Enhanced activation of the signaling pathways that mediate the differentiation of mononuclear monocytes into osteoclasts is an underlying cause of several bone diseases and bone metastasis. In particular, dysregulation and overexpression of macrophage colony-stimulating factor (M-CSF) and its c-FMS tyrosine kinase receptor, proteins that are essential for osteoclast differentiation, are known to promote bone metastasis and osteoporosis, making both the ligand and its receptor attractive targets for therapeutic intervention. With this aim in mind, our starting point was the previously held concept that the potential of the M-CSFC31S mutant as a therapeutic is derived from its inability to dimerize and hence to act as an agonist. The current study showed, however, that dimerization is not abolished in M-CSFC31S and that the protein retains agonistic activity toward osteoclasts. To design an M-CSF mutant with diminished dimerization capabilities, we solved the crystal structure of the M-CSFC31S dimer complex and used structure-based energy calculations to identify the residues responsible for its dimeric form. We then used that analysis to develop M-CSFC31S,M27R, a ligand-based, high-affinity antagonist for c-FMS that retained its binding ability but prevented the ligand dimerization that leads to receptor dimerization and activation. The monomeric properties of M-CSFC31S,M27R were validated using dynamic light scattering and small-angle X-ray scattering analyses.

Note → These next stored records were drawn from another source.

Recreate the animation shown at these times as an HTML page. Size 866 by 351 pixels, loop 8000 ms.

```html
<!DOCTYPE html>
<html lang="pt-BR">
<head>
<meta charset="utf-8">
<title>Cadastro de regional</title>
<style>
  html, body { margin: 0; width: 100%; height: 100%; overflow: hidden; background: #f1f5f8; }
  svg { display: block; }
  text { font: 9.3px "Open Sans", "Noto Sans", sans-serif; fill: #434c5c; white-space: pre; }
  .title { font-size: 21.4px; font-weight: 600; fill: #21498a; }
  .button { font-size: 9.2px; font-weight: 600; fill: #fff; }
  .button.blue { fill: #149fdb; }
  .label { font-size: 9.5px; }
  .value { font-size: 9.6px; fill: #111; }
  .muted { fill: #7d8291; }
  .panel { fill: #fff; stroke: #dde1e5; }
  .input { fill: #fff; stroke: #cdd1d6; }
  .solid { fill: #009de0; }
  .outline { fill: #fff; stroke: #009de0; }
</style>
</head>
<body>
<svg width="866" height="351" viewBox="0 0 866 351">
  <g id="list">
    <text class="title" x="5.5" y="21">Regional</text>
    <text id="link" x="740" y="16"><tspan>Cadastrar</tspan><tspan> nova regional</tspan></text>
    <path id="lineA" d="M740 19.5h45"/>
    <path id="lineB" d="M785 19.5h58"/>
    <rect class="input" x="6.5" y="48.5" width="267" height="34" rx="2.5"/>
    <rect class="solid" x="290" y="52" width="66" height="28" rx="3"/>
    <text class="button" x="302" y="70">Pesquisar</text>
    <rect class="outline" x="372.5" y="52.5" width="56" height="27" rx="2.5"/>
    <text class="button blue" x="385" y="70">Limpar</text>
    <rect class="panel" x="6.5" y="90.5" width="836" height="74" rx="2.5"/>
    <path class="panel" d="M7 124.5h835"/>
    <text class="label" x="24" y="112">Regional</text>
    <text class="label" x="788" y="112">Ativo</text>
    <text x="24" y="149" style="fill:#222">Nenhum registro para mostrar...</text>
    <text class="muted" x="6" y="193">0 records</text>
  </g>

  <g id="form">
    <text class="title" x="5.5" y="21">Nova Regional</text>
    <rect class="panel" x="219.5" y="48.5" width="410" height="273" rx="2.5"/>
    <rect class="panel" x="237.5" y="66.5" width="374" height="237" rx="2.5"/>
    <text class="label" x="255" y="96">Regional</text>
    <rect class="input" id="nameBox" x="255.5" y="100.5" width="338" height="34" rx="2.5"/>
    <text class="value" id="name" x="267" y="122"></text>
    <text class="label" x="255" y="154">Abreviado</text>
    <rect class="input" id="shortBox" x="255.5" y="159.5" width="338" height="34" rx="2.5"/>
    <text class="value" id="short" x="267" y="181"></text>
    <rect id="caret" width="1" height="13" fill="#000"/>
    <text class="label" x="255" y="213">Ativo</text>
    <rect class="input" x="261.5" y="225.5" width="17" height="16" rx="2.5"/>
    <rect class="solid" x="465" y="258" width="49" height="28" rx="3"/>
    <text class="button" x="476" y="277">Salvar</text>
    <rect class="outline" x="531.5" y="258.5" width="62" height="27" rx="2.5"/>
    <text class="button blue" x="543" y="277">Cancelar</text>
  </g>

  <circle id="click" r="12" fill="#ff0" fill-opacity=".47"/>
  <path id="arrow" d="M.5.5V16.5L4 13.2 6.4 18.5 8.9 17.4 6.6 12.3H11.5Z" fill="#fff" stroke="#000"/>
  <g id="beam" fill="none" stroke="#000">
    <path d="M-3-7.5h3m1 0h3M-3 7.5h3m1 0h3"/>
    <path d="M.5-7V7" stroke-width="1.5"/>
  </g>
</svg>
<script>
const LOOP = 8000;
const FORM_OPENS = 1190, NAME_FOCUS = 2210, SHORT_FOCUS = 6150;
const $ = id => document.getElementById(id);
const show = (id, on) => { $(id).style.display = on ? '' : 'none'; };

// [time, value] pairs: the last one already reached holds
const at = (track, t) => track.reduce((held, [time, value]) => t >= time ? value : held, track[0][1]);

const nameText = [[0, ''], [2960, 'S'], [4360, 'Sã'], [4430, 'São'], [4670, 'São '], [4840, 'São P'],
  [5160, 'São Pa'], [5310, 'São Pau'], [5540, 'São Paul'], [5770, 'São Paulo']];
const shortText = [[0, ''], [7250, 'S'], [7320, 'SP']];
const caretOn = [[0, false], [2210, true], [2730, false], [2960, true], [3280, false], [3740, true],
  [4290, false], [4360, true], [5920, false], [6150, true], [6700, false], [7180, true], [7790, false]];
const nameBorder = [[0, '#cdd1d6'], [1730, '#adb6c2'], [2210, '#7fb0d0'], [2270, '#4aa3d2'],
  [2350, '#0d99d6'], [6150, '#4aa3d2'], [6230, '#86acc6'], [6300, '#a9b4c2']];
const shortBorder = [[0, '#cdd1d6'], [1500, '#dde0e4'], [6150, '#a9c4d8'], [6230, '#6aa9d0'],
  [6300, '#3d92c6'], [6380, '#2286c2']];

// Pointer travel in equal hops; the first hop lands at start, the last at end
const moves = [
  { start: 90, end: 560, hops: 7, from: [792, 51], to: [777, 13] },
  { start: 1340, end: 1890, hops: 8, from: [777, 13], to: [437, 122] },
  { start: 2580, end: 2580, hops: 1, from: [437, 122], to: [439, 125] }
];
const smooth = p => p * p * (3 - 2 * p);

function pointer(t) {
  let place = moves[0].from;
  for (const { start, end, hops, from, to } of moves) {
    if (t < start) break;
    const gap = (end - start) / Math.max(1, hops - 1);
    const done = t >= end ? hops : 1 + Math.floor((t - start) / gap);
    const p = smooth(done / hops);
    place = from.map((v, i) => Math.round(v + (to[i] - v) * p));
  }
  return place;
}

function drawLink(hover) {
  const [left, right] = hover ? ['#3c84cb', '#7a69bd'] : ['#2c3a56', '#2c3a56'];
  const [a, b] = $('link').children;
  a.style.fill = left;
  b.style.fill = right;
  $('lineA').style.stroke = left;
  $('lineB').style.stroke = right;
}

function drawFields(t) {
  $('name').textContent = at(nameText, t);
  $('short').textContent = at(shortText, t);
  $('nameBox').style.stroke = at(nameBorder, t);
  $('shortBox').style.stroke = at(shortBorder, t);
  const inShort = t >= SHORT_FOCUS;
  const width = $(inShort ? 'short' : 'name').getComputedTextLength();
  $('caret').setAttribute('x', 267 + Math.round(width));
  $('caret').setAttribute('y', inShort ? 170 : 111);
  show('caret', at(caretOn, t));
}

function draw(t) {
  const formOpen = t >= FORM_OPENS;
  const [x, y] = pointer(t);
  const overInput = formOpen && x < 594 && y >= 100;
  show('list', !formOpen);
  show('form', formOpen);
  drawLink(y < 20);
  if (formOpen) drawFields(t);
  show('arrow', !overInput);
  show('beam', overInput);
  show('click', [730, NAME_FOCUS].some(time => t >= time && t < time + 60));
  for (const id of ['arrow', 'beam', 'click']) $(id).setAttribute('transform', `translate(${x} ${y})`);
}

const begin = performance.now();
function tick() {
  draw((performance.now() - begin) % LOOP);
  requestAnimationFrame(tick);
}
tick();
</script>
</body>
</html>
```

It was shown that this mutant is a functional inhibitor of M-CSF-dependent c-FMS activation and osteoclast differentiation in vitro Our study, therefore, provided insights into the sequence-structure-function relationships of the M-CSF/c-FMS interaction and of ligand/receptor tyrosine kinase interactions in general.
Keywords: X-ray structure; drug design; osteoclasts; protein–protein interactions; rational protein engineering; receptor tyrosine kinases.
© 2017 The Author(s); published by Portland Press Limited on behalf of the Biochemical Society.